* DIRECTIONS FOR THIS TASK
For the entries below, how many lines contain the word "list"? Reply with the number and nothing else.
[[ INFORMATION PROVIDED, beginning ]]
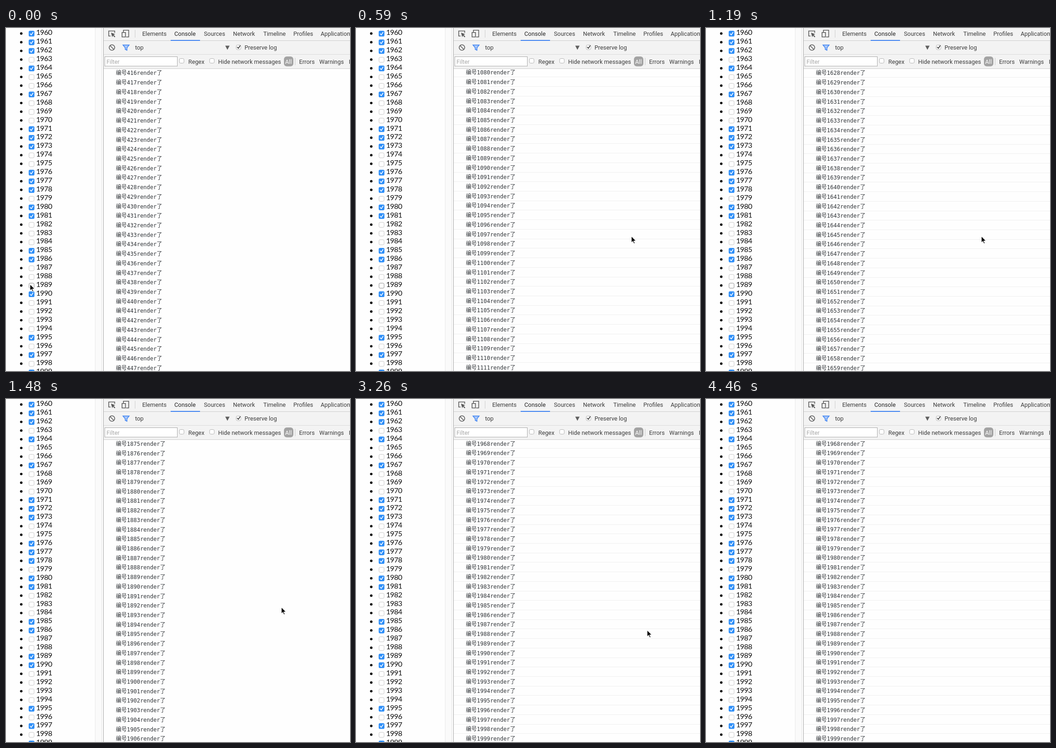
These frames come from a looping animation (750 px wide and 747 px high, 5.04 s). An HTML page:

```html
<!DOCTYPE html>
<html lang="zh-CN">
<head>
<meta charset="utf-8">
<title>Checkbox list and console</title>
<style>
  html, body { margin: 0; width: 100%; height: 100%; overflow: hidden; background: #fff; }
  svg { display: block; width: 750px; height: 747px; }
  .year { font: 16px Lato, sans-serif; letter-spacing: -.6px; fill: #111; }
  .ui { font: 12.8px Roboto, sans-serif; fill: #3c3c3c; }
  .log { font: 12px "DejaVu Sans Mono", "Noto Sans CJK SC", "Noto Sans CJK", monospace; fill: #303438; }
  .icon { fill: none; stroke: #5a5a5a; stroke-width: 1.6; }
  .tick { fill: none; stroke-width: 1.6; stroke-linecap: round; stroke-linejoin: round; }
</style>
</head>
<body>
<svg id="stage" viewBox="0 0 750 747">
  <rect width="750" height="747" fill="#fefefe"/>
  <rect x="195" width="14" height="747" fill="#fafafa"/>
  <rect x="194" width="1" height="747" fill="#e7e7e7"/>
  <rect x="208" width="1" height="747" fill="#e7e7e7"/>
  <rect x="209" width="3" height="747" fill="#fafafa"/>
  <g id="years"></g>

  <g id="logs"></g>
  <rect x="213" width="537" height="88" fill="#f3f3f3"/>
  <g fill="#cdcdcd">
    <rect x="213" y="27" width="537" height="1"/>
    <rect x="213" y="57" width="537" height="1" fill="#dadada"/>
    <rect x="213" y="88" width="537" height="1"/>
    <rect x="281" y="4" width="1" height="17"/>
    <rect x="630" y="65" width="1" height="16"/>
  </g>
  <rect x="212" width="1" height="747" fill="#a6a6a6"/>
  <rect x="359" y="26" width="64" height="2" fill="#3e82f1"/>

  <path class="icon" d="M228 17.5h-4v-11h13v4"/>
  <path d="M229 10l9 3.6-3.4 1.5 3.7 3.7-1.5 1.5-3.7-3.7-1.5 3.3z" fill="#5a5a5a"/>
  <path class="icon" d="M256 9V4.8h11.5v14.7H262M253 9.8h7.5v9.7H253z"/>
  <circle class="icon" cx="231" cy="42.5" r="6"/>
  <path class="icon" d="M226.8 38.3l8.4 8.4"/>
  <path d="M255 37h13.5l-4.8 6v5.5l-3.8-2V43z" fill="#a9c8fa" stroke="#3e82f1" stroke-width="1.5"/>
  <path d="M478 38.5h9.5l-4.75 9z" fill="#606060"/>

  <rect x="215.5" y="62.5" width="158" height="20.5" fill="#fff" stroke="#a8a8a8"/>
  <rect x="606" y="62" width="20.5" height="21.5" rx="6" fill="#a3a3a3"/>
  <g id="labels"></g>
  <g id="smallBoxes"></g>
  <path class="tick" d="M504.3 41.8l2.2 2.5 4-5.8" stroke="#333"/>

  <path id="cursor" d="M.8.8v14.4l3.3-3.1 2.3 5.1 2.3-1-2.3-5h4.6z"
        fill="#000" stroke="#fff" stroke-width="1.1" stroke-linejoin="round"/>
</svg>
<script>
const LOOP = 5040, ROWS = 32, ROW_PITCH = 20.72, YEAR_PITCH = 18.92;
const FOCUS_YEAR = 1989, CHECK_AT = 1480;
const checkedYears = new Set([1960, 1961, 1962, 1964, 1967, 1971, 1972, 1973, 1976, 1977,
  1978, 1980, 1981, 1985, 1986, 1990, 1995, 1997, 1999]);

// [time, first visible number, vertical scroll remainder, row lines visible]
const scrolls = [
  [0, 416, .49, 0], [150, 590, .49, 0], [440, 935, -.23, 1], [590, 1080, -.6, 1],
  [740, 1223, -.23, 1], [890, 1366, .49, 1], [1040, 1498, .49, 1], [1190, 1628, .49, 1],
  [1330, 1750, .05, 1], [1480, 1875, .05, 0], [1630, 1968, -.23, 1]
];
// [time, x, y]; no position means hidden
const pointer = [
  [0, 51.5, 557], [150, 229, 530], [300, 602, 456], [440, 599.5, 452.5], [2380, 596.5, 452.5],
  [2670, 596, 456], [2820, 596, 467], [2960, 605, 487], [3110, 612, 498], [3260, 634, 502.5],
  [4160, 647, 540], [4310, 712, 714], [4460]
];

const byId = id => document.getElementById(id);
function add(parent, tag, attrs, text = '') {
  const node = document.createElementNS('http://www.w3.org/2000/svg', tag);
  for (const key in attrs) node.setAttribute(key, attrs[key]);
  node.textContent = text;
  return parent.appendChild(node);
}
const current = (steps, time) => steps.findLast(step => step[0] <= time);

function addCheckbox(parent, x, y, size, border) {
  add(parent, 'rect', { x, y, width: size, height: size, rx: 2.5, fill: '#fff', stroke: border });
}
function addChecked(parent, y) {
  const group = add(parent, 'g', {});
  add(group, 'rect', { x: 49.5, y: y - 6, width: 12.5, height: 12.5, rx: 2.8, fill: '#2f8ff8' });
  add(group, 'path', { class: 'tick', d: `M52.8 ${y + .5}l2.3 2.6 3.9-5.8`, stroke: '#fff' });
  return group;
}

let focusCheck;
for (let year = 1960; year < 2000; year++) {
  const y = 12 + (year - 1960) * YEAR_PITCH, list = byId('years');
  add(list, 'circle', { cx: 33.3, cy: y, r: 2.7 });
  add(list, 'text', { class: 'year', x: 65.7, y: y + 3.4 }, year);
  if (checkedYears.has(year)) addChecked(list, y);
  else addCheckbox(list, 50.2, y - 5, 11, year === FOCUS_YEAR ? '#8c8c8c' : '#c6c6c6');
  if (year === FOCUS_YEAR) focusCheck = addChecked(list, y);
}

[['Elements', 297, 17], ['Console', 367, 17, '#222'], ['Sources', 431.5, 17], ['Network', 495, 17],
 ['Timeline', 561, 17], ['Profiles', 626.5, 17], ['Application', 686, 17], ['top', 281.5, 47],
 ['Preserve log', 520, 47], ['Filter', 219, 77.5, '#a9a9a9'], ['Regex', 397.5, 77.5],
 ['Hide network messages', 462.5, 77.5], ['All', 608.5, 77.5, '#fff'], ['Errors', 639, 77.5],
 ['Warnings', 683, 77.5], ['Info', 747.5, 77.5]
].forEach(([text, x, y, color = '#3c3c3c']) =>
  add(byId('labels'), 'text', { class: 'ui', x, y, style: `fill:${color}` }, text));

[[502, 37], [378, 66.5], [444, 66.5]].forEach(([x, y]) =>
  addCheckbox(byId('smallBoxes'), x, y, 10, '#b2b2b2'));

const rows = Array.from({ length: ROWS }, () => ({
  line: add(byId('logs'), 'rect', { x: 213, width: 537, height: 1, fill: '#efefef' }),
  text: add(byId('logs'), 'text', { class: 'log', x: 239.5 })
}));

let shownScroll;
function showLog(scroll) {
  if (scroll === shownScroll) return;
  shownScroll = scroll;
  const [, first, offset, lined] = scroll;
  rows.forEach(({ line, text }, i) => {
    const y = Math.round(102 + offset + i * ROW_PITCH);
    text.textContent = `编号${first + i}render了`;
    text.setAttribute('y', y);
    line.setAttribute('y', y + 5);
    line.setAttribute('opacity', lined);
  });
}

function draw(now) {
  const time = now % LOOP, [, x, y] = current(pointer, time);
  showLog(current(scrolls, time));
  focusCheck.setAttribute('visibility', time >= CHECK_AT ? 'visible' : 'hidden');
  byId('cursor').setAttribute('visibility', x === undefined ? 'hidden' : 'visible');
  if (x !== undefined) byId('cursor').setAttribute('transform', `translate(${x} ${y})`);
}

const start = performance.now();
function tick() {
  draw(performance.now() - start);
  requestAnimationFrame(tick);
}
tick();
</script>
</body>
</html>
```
[[ INFORMATION PROVIDED, end ]]
* ANSWER SPACE
7